Increased seasonality through the Eocene to Oligocene transition in northern high latitudes

Northern high-latitude terrestrial climate estimates for the Eocene to Oligocene interval, based on bioclimatic analysis of terrestrially derived spore and pollen assemblages preserved in marine sediments from the Norwegian–Greenland Sea indicate a cooling of ∼5 °C in cold-month (winter) mean temperatures to 0–2‬C, and a concomitant increased seasonality before the Oi-1 glaciation event.

Evidence for middle Eocene Arctic sea ice from diatoms and ice-rafted debris

The data establish a 2-Myr record of sea ice, documenting the transition from a warm, ice-free environment to one dominated by winter sea ice at the start of the middle Eocene climatic cooling phase.

Global Cooling During the Eocene-Oligocene Climate Transition

About 34 million years ago, Earth's climate shifted from a relatively ice-free world to one with glacial conditions on Antarctica characterized by substantial ice sheets.
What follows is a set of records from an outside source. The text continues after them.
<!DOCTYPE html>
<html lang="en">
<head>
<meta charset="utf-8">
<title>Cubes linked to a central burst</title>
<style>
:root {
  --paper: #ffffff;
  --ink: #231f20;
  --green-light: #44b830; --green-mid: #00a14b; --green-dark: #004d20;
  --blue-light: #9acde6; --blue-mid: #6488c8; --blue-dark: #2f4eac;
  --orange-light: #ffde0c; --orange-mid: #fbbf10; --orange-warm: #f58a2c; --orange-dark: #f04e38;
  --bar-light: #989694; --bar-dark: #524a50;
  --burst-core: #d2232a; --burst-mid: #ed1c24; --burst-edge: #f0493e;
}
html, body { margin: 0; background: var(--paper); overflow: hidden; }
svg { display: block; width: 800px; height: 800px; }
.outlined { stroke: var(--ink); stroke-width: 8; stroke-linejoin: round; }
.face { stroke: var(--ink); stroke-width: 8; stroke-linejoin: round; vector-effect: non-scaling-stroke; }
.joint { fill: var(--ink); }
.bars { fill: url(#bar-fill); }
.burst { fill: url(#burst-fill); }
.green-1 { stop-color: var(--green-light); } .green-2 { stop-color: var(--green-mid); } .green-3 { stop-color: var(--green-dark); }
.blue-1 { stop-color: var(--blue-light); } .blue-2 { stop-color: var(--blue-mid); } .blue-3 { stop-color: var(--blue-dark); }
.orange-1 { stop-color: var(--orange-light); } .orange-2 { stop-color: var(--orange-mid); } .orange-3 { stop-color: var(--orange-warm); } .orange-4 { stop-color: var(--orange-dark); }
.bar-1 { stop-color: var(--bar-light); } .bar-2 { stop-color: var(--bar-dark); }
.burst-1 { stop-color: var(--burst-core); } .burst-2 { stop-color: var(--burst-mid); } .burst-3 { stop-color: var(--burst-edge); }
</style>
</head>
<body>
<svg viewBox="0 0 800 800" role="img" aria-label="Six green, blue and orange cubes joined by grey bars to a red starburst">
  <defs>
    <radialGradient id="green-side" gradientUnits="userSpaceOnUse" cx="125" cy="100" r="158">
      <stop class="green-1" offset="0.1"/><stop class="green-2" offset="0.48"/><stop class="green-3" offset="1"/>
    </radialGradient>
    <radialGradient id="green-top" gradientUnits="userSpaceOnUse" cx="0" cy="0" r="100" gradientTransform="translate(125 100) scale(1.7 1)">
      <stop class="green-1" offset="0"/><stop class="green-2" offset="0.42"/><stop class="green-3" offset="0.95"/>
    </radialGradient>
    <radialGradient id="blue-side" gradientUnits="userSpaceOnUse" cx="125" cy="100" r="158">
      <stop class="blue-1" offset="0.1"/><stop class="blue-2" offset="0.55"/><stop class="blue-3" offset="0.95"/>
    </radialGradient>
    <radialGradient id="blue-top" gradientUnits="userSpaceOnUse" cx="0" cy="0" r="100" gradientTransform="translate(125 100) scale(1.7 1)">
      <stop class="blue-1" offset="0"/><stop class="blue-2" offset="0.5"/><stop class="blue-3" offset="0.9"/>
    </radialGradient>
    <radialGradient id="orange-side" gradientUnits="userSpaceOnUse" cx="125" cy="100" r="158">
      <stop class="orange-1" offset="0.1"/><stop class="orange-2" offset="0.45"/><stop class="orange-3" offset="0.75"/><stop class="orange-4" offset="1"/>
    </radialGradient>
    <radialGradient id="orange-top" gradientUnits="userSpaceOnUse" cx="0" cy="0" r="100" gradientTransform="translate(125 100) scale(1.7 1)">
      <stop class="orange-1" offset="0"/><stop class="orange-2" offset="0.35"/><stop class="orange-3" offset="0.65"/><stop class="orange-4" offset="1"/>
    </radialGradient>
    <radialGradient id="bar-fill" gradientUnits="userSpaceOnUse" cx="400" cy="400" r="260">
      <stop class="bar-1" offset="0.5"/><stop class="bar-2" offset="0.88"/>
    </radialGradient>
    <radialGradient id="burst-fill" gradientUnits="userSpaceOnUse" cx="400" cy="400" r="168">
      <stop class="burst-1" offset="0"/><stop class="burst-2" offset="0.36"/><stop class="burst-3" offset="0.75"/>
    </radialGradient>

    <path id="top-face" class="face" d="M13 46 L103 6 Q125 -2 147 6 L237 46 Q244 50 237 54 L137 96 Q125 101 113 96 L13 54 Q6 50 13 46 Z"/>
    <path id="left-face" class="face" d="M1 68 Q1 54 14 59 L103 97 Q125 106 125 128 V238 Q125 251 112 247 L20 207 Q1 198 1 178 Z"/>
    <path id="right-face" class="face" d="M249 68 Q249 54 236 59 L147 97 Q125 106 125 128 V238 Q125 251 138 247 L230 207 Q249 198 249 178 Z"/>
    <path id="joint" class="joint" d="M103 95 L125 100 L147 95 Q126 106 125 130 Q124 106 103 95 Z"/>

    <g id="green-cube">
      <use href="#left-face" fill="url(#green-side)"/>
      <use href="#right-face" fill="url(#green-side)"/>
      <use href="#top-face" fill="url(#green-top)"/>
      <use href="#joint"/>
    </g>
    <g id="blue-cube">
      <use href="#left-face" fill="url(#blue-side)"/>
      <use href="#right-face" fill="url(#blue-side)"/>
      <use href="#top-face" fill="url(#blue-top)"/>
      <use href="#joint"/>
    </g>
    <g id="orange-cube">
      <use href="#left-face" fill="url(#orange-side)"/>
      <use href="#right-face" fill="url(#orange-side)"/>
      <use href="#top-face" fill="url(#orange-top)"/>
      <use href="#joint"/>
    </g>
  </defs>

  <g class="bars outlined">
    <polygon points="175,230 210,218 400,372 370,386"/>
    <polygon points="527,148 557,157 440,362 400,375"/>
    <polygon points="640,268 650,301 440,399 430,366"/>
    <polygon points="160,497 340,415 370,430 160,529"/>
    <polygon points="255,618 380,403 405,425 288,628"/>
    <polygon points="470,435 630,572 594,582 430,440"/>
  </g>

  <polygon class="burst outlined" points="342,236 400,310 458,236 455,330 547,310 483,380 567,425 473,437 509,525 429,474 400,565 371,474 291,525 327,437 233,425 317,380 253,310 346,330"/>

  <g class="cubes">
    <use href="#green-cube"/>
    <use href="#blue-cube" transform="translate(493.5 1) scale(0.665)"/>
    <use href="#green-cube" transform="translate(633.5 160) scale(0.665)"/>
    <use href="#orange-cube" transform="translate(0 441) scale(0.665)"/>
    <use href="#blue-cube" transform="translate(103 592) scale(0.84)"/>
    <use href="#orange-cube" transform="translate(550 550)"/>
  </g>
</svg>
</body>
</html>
How Earth's temperature



The Cenozoic palaeoenvironment of the Arctic Ocean

This record of the Neogene reveals cooling of the Arctic that was synchronous with the expansion of Greenland ice and East Antarctic ice and supporting arguments for bipolar symmetry in climate change.

Evidence for massive discharges of icebergs into the North Atlantic ocean during the last glacial period

SEDIMENTS in the North Atlantic ocean contain a series of layers that are rich in ice-rafted debris and unusually poor in foraminifera1. Here we present evidence that the most recent six of these

Unlocking the Ice House: Oligocene‐Miocene oxygen isotopes, eustasy, and margin erosion

Oxygen isotope records and glaciomarine sediments indicate at least an intermittent presence of large continental ice sheets on Antarctica since the earliest Oligocene (circa 35 Ma). The growth and

Rapid Cenozoic glaciation of Antarctica induced by declining atmospheric CO2

In this simulation, declining Cenozoic CO2 first leads to the formation of small, highly dynamic ice caps on high Antarctic plateaux, and at a later time, a CO2 threshold is crossed, initiating ice-sheet height/mass-balance feedbacks that cause the ice caps to expand rapidly with large orbital variations, eventually coalescing into a continental-scale East Antarctic Ice Sheet.

Eocene bipolar glaciation associated with global carbon cycle changes

The transition from the extreme global warmth of the early Eocene ‘greenhouse’ climate ∼55 million years ago to the present glaciated state is one of the most prominent changes in Earth's climatic

Rapid stepwise onset of Antarctic glaciation and deeper calcite compensation in the Pacific Ocean

The changes in oxygen-isotope composition across the Eocene/Oligocene boundary are too large to be explained by Antarctic ice-sheet growth alone and must therefore also indicate contemporaneous global cooling and/or Northern Hemisphere glaciation.

Cenozoic deep-Sea temperatures and global ice volumes from Mg/Ca in benthic foraminiferal calcite

A deep-sea temperature record for the past 50 million years has been produced from the magnesium/calcium ratio (Mg/Ca) in benthic foraminiferal calcite. The record is strikingly similar in form to

Late Cretaceous-early Tertiary stratigraphy of the Kangerdlugssuaq area, east Greenland, and the age of opening of the north-east Atlantic

In central east Greenland, on the Blosseville Coast to the east of Kangerdiugssuaq, late Cretaceous–early Tertiary sediments (here termed the Kangerdlugssuaq Group) underlie c. 9 km of Tertiary

Central Arctic Ocean Sediment Texture: A Key to Ice Transport Mechanisms

The perennial Arctic Ocean ice-cover consists of sea ice and glacial ice. Sea ice is most common today but at times during the Late Cenozoic, glacial ice has been extremely abundant. Both sea ice and